This fall I will be teaching our senior seminar in Analysis, and I have decided to focus on Fourier Analysis. So I was delighted to receive a review copy of this little book: Fourier Analysis in 146 pages, including applications, sounded like something I could use to prepare.

It got more interesting when I read the introduction:

Showing a Fourier transform to a physics student generally produces the same reaction as showing a crucifix to Count Dracula. This may be because the subject tends to be taught by theorists who themselves use Fourier methods to solve otherwise intractable differential equations. The result is often a heavy load of mathematical analysis.

Hmm. I’m certainly a “theorist” but my interest in Fourier Analysis has more to do with representation theory than PDEs. It got a little stranger when, a few lines later, the author said that in practice “the transforms are done digitally and there is a minimum of mathematics involved.” It seems that by “mathematics” and “mathematical analysis” what James means is *computation*. This is reinforced a little further on: “In spite of the forest of integration signs throughout the book there is in fact very little integration done and most of that is at high-school level.” And here I always thought that it was the *physicists* who liked to compute things.

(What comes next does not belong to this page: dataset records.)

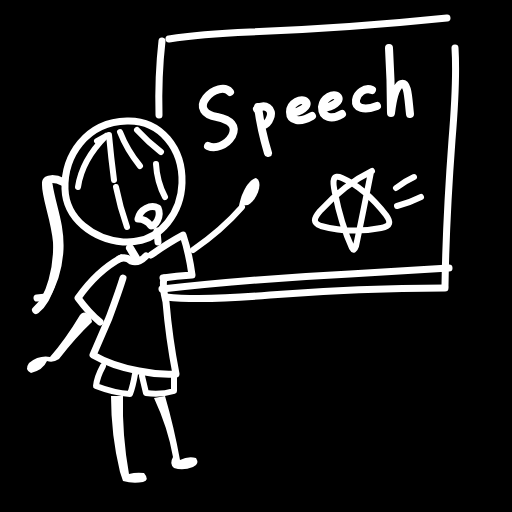
<!DOCTYPE html>
<html lang="en">
<head>
<meta charset="utf-8">
<title>Speech</title>
<style>
:root { --board: #000; --chalk: #fff; }
html, body { margin: 0; background: var(--board); overflow: hidden; }
svg { display: block; width: 512px; height: 512px; }
.line { fill: none; stroke: var(--chalk); stroke-width: 7; stroke-linecap: round; stroke-linejoin: round; }
.thin { stroke-width: 6; }
.bold { stroke-width: 8; }
.solid { fill: var(--chalk); stroke: none; }
</style>
</head>
<body>
<svg viewBox="0 0 512 512" role="img" aria-label="A girl with a ponytail points at a board that reads Speech">
  <rect width="512" height="512" fill="var(--board)"/>

  <g id="blackboard" class="line">
    <path d="M162 41Q158 76 159 115"/>
    <path d="M169 39Q200 34 250 32Q350 28 447 18"/>
    <path d="M455 48Q457 80 452 140Q446 220 445 286"/>
    <path d="M162 289Q250 279 350 274L449 268"/>
    <path d="M166 297Q200 301 270 295Q360 288 445 288"/>
  </g>

  <g id="word-speech" class="line bold" role="img" aria-label="Speech">
    <path d="M230 92C225 86 213 89 206 98C199 107 204 115 217 117C231 120 237 126 232 136C226 146 215 149 208 146"/>
    <path d="M258 107Q261 130 268 153"/>
    <path d="M257 109C265 103 274 109 270 118Q268 124 262 126"/>
    <path d="M291 113C301 112 309 106 306 102C302 97 290 103 290 112C290 121 300 123 312 116"/>
    <path d="M323 108C333 107 341 101 338 97C334 92 323 98 322 107C322 118 332 120 342 114"/>
    <path d="M372 90C365 87 357 93 356 100C355 108 364 111 377 106"/>
    <path d="M389 48Q391 80 391 113Q394 88 401 84C408 82 408 96 410 114"/>
  </g>

  <g id="star" class="line thin">
    <path d="M372 171Q345 184 320 211C313 219 313 223 321 226Q350 234 381 228C391 226 391 222 386 215Q365 188 342 178C333 174 332 180 335 193Q341 224 352 248Q354 252 356 246Q362 218 371 172"/>
    <path d="M396 188Q405 181 414 177M397 206Q409 203 421 197"/>
  </g>

  <g id="head" class="line">
    <path d="M123 242C93 239 66 219 65 189C64 156 86 122 127 121C161 120 183 149 182 183C181 214 160 238 137 241C132 242 128 242 123 242"/>
    <g id="fringe" class="thin">
      <path d="M78 187Q82 160 106 136M97 141L106 136"/>
      <path d="M109 135Q111 157 114 180M116 187Q120 207 127 227"/>
      <path d="M120 132Q127 150 140 166M137 130Q148 142 161 152M156 164Q157 182 165 197"/>
    </g>
    <path id="mouth" d="M138 219C140 209 151 204 158 208C162 217 155 226 151 226Q146 219 138 219"/>
    <path id="chin" d="M157 231L158 242"/>
  </g>

  <g id="ponytail" class="line">
    <path class="bold" d="M63 182C55 178 46 178 46 183C45 196 55 218 57 242C58 266 51 298 36 310"/>
    <path d="M49 184C52 205 61 224 60 249C59 270 52 287 46 297L37 298"/>
  </g>

  <g id="shirt" class="line">
    <path d="M121 258Q97 271 78 298Q89 313 100 322"/>
    <path d="M123 278Q119 291 109 318L93 355Q112 366 139 371Q158 375 176 374Q169 338 166 302Q162 286 164 278"/>
    <path d="M163 278Q176 276 192 275Q189 253 183 235Q168 243 151 255"/>
    <path d="M119 259Q126 256 131 261Q138 264 146 256"/>
    <path class="bold" d="M130 248L136 258"/>
  </g>

  <g id="arms">
    <path class="line thin" d="M193 250Q222 230 242 207"/>
    <path class="solid" d="M239 206C241 194 248 180 256 178C264 182 257 200 248 205Z"/>
    <path class="solid" d="M80 315Q84 309 91 317L92 322Q76 337 59 359Q53 363 47 361Q43 370 31 373Q24 370 29 363Q39 355 50 357Q65 340 80 315Z"/>
  </g>

  <g id="shorts" class="line thin">
    <path d="M103 366Q97 377 96 386Q114 393 130 394Q133 386 135 374"/>
    <path d="M142 376L146 393Q161 395 174 391L174 377"/>
  </g>

  <g id="legs" class="solid">
    <path d="M111 396H123Q122 435 129 474Q136 472 144 473Q150 480 143 482Q133 484 123 481L120 472Q111 435 111 396Z"/>
    <path d="M154 398L165 396Q174 427 180 460Q188 456 196 458Q200 464 193 467Q183 471 174 468Q169 464 173 457Q168 428 154 398Z"/>
  </g>
</svg>
</body>
</html>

Anyway, despite the initial rhetoric this is a very nice book. The author focuses on the interpretation of Fourier transforms as finding the components of the initial function that correspond to oscillations at various frequencies. When the initial function is periodic, this yields Fourier series, since only a discrete set of frequencies is involved. When it is not periodic, one gets a continuous range of frequencies, sums turn into integrals, and we have the Fourier transform. All this is presented intuitively and without proofs, as is proper for a book of this kind.

In order to be able to include Fourier series as a special case of the Fourier transform, the author introduces Dirac’s delta “function” and even “delta combs,” which are infinite linear combinations of delta functions. No hint is given as to how to conceive of the delta function in a way that makes mathematical sense. In fact, the author even allows himself to give the delta function as an example of an unbounded function that nevertheless has a Fourier transform. Only occasionally is there a hint that there might be something to worry about, as when a footnote on page 31 cautions the reader not to apply the theorem about the Fourier transform of a derivative to the delta function.

A mathematician reading this book sometimes feels himself in the Twilight Zone, as the author assumes that arguments about signals and their detection are easier to understand than the underlying mathematics. Sometimes that is true even for me, but more often I have to read the mathematical result in order to understand the physical motivation!

Weird as this is, reading this book is a very useful discipline for anyone who is going to teach Fourier Analysis: it helps us understand how some of the users of the mathematics think about it, and includes several very nice applications. My students, most of whom are not physicists, would hate it.

Fernando Q. Gouvêa is Carter Professor of Mathematics at Colby College in Waterville, ME.